LittleD wrote:We've had these discussions in several threads and over several years and I have no quibble with those who just stay the course and rebalance once a year. Some of us who use PE/10 to mitigate risk in our stock portfolio would rather sacrifice return when stocks are expensive and live to fight another day. My IPS mandates that at PE10 over 25, I start to move my allocation of 50/50 stocks-bonds to 40/50/10 stocks-bonds-cash. I do this because stocks are more risky than they were at PE/10 of 20. At PE/10 of 30, I would start to move my allocation to 30/50/20. I have no idea if stocks will go down tomorrow, next month or next year. I know that risk is rising and my IPS tries to fight risk. ... At my age, I care more about controlling risk than making a few extra bucks. For those who still have decades to invest and are in taxable accounts, I would just follow the Boglehead creed and stay the course following their IPS and sleeping soundly at nite.
I guess I wonder if you are mitigating risk or only sacrificing potential return.
To wit, I think this strategy really depends on how one views risk and what one thinks the PE10 means. The PE10 > 25 (or at any number above the historical mean) tells us that the expected returns for the equity market are lower than their historical average. But that does not necessarily mean that risk is higher, except the risk of less returns. But moving from securities (equities) just because of historically lower potential returns, to securities (bonds) with guaranteed even lower returns doesn't make a lot of sense.
On the other hand, if one thinks the PE10, as I note above, is a bubble indicator and the risk is a risk of a crash, then there might be some logic to this strategy. But I suppose that depends on whether or not one believes in a random walk theory of equity prices or a mean reversion theory. Where the "risk" of equities means a risk of a crash, then if one subscribes to random walk the "risk" is not greater when PE10 is 25 or 15 or whatever. But if one subscribes to mean reversion then one could believe the risk of a crash is greater at PE25.
On the other hand, as I say above, if one is not prepared to ride out a crash and recovery then one shouldn't be invested in equities at all. One should only invest as much in equities as they can stand to ride out (which of course depends on one's timeline, as well as other personal variables). So I suspect someone who has a strategy of moving their asset allocation around based on PE10 really is just taking on more equity risk than they can stomach and perhaps would be just as well off lowering their equity allocation permanently.

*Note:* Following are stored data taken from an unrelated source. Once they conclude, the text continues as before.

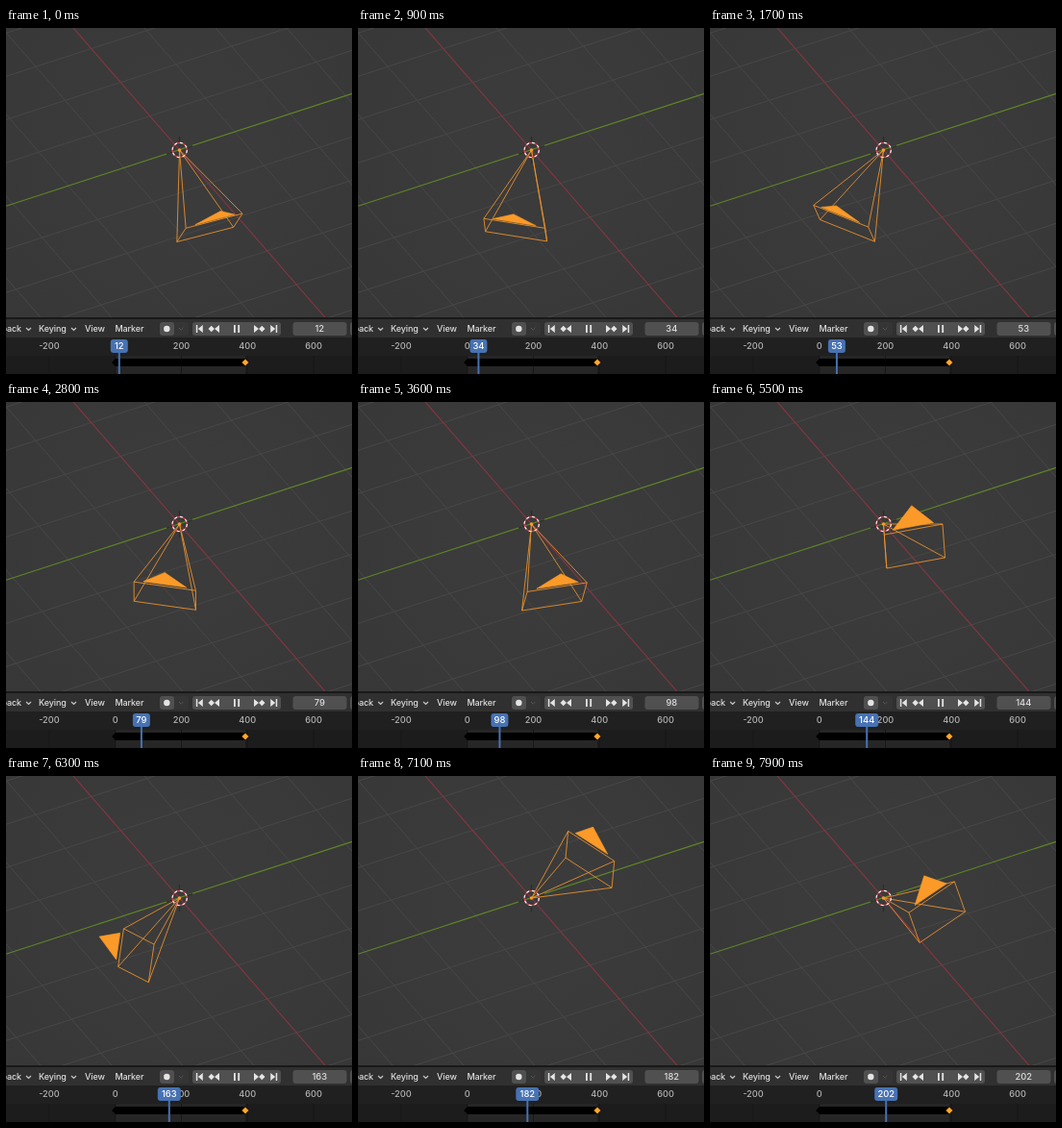
An HTML page for the animation above (8000 ms loop, 360 px wide and 360 px high).

```html
<!DOCTYPE html>
<html lang="en">
<head>
<meta charset="utf-8">
<title>Rotating camera</title>
<style>
  html, body { margin: 0; width: 100%; height: 100%; overflow: hidden; background: #3b3b3b; }
  svg { display: block; width: 100vw; height: 100vh; }
  text { font: 500 9px Inter, "Open Sans", sans-serif; letter-spacing: -.12px; fill: #dedede; }
  .mid { text-anchor: middle; letter-spacing: 0; font-size: 9.4px; }
  .end { text-anchor: end; }
  .ruler text { font-size: 9.2px; fill: #b4b4b4; }
  .chevron { fill: none; stroke: #c4c4c4; stroke-width: 1.2; }
  .icon { fill: #e4e4e4; }
  #wire { fill: none; stroke: #f0942e; stroke-opacity: .85; stroke-linejoin: round; }
  #tri { fill: #fb9a28; stroke: #fb9a28; stroke-width: .6; stroke-linejoin: round; }
</style>
</head>
<body>
<svg viewBox="0 0 360 360">
  <defs>
    <radialGradient id="shade" gradientUnits="userSpaceOnUse" cx="180" cy="130" r="260">
      <stop offset=".3" stop-color="#3b3b3b"/>
      <stop offset="1" stop-color="#373737"/>
    </radialGradient>
  </defs>
  <rect width="360" height="360" fill="url(#shade)"/>
  <path id="grid" fill="none" stroke="#474747"/>
  <path d="M70 0L332.700 302" stroke="#8c3444" stroke-width="1.1"/>
  <path d="M0 185.300L360 68.300" stroke="#5f8726" stroke-width="1.1"/>

  <!-- 3D cursor, its arms along the axes -->
  <path d="M167 131.200l6-2M188 124.700l6-2M180.500 113v6M180.500 135v6" stroke="#2c2c2c" stroke-width="1.300"/>

  <path id="wire"/>
  <path id="tri"/>

  <circle cx="180.500" cy="127" r="1.800" fill="#f59a30"/>
  <g fill="none" stroke-width="1.200">
    <circle cx="180.700" cy="127" r="7.600" stroke="#d8414b"/>
    <circle cx="180.700" cy="127" r="7.600" stroke="#f4f4f4" stroke-dasharray="2.985"/>
  </g>

  <!-- timeline header -->
  <rect y="301" width="360" height="59" fill="#191919"/>
  <rect y="303" width="360" height="19" fill="#303030"/>
  <text class="end" x="16" y="316.300">Playback</text>
  <text x="34" y="316.300">Keying</text>
  <text x="82" y="316.300">View</text>
  <text x="113.500" y="316.300">Marker</text>
  <path class="chevron" d="M21 312l2.500 2.500 2.500-2.500M68 312l2.500 2.500 2.500-2.500"/>
  <rect x="160" y="306" width="30" height="14" rx="3" fill="#353535"/>
  <rect x="160" y="306" width="15" height="14" rx="3" fill="#505050"/>
  <circle class="icon" cx="167.300" cy="313" r="3.200"/>
  <path d="M180 312l2.200 2.200 2.200-2.200" fill="none" stroke="#555"/>
  <rect x="194" y="306" width="92" height="14" rx="3" fill="#505050"/>
  <g id="skip" class="icon">
    <path d="M197.800 309h1.500v8h-1.500zM204.800 309v8l-5-4z"/>
    <path d="M210.500 313l3.200-3.200 3.200 3.200-3.200 3.200zM222 309v8l-5-4z"/>
  </g>
  <use href="#skip" transform="matrix(-1 0 0 1 480 0)"/>
  <path class="icon" d="M237 309h1.800v8h-1.800zM241.300 309h1.800v8h-1.800z"/>
  <rect x="298.500" y="306" width="56" height="14" rx="3" fill="#505050"/>
  <rect x="358" y="306" width="8" height="14" rx="3" fill="#505050"/>
  <text id="field" class="mid" x="326.300" y="316.400"></text>

  <!-- ruler and keys -->
  <rect y="322" width="360" height="19" fill="#202020"/>
  <rect y="341" width="360" height="19" fill="#1c1c1c"/>
  <rect x="114" y="341" width="135" height="19" fill="#262626"/>
  <g id="ruler" class="ruler"></g>
  <path d="M110 348l4-4h135v8H114z" fill="#000"/>
  <path d="M249 344.200l3.800 3.800-3.800 3.800-3.800-3.800z" fill="#ffa928" stroke="#000" stroke-width=".6"/>
  <g id="head">
    <path d="M0 336V360" stroke="#4772b3" stroke-width="2"/>
    <rect id="tag" y="324" height="14" rx="3" fill="#4772b3"/>
    <text id="tagText" class="mid" y="334.400" style="fill:#fff"></text>
  </g>
</svg>
<script>
const $ = id => document.getElementById(id);
const RAD = Math.PI / 180;
const ORIGIN = [180.5, 127];
const UNIT = 32.6;              // half the width of the camera frame, in px
const DEPTH = 2.78, HALF_H = 0.5625;
const TILT = Math.asin(0.61);   // elevation of the view
const LOOP = 8000, STEP = 100;

// [ms, degrees]
const YAW = [[0, 24.1], [1700, -31.1], [2800, -10.2], [4500, 37.1], [5500, 22.4],
  [6000, -25], [6300, -95], [7100, -222.2], [7900, -319.1]];
const PITCH = [[0, -31.9], [1700, -29.1], [2800, -18.9], [4500, -24.1], [5300, 25],
  [5500, 20.3], [6300, -60], [7100, -0.6], [7350, 0.5], [7900, 20]];
const ROLL = [[0, 2.4], [1700, 4.5], [2800, 3.2], [4500, 2.7], [5500, 3.8],
  [7100, -5], [7900, -6.2]];

// Smooth curve through the keys without overshoot
function curve(keys, t) {
  const last = keys.length - 2;
  let i = 0;
  while (i < last && t > keys[i + 1][0]) i++;
  const slope = k => (keys[k + 1][1] - keys[k][1]) / (keys[k + 1][0] - keys[k][0]);
  const tangent = k => {
    if (k === 0) return slope(0);
    if (k > last) return slope(last);
    const a = slope(k - 1), b = slope(k);
    return a * b > 0 ? 2 * a * b / (a + b) : 0;
  };
  const [t0, v0] = keys[i], [t1, v1] = keys[i + 1];
  const h = t1 - t0, u = (t - t0) / h, w = 1 - u;
  return v0 * (1 + 2 * u) * w * w + tangent(i) * h * u * w * w
       + v1 * u * u * (3 - 2 * u) - tangent(i + 1) * h * u * u * w;
}

// Axes are screen right, level towards the viewer, and up
function project([x, y, z]) {
  return [ORIGIN[0] + UNIT * x,
          ORIGIN[1] + UNIT * (y * Math.sin(TILT) - z * Math.cos(TILT))];
}

function drawCamera(t) {
  const [yaw, pitch, roll] = [YAW, PITCH, ROLL].map(k => curve(k, t) * RAD);
  const { sin, cos } = Math;
  const front = [sin(yaw) * cos(pitch), cos(yaw) * cos(pitch), sin(pitch)];
  const side = [-cos(yaw), sin(yaw), 0];
  const top = [-sin(yaw) * sin(pitch), -cos(yaw) * sin(pitch), cos(pitch)];
  const right = side.map((s, i) => s * cos(roll) + top[i] * sin(roll));
  const up = top.map((p, i) => p * cos(roll) - side[i] * sin(roll));
  const at = (x, y) =>
    project(front.map((f, i) => f * DEPTH + right[i] * x + up[i] * y))
      .map(v => v.toFixed(2)).join(" ");

  const corners = [at(-1, -HALF_H), at(1, -HALF_H), at(1, HALF_H), at(-1, HALF_H)];
  $("wire").setAttribute("d", "M" + corners.join("L") + "Z" +
    corners.map(c => `M${ORIGIN.join(" ")}L${c}`).join(""));
  $("tri").setAttribute("d", "M" +
    [at(-0.7, HALF_H + 0.1), at(0.7, HALF_H + 0.1), at(0, HALF_H + 0.8)].join("L") + "Z");
}

function drawFrameNumber(n) {
  const wide = n > 99 ? 24 : 18;
  $("field").textContent = $("tagText").textContent = n;
  $("tag").setAttribute("x", -wide / 2);
  $("tag").setAttribute("width", wide);
  $("head").setAttribute("transform", `translate(${(113.7 + n * 0.344).toFixed(1)} 0)`);
}

function buildStatic() {
  let d = "";
  for (let k = -8; k <= 8; k++) {
    if (!k) continue;
    const y = 185.3 + 45 * k, x = 70 + 74 * k;
    d += `M0 ${y}L360 ${y - 117}M${x} 0L${x + 262.7} 302`;
  }
  $("grid").setAttribute("d", d);
  $("ruler").innerHTML = [-200, 0, 200, 400, 600].map(n => {
    const x = 113.7 + n * 0.344;
    return `<path d="M${x} 341V360" stroke="#171717"/>` +
      `<text class="mid" x="${x}" y="334.300">${n}</text>`;
  }).join("");
}

const start = performance.now();
let shown = -1;
function tick() {
  const step = Math.floor((performance.now() - start) % LOOP / STEP);
  if (step !== shown) {
    shown = step;
    drawCamera(step * STEP);
    drawFrameNumber(Math.round(12 + step * 2.4));
  }
  requestAnimationFrame(tick);
}

buildStatic();
tick();
</script>
</body>
</html>
```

I also wonder, if one did simulations on historical data with buy and hold on a 50/50 asset allocation, versus an allocation based on 50/50 but shifted around depending on PE10 being above or below 25, if over any period of time the latter strategy does better or has less risk (in terms of standard of deviation). I'm skeptical. Because of course, switching around one's asset allocation runs the risk of missing out of equity returns as much as losses. Doesn't buy and hold tell us that all strategies based on shifting around asset allocations relative to market indicators do no better than random and lose out due to costs? If a PE10 over 25 strategy really delivered better risk adjusted returns in a predicatble manner than simply buy and hold with an approrpiately selected fixed income allocation, wouldn't someone already be running a fund like that?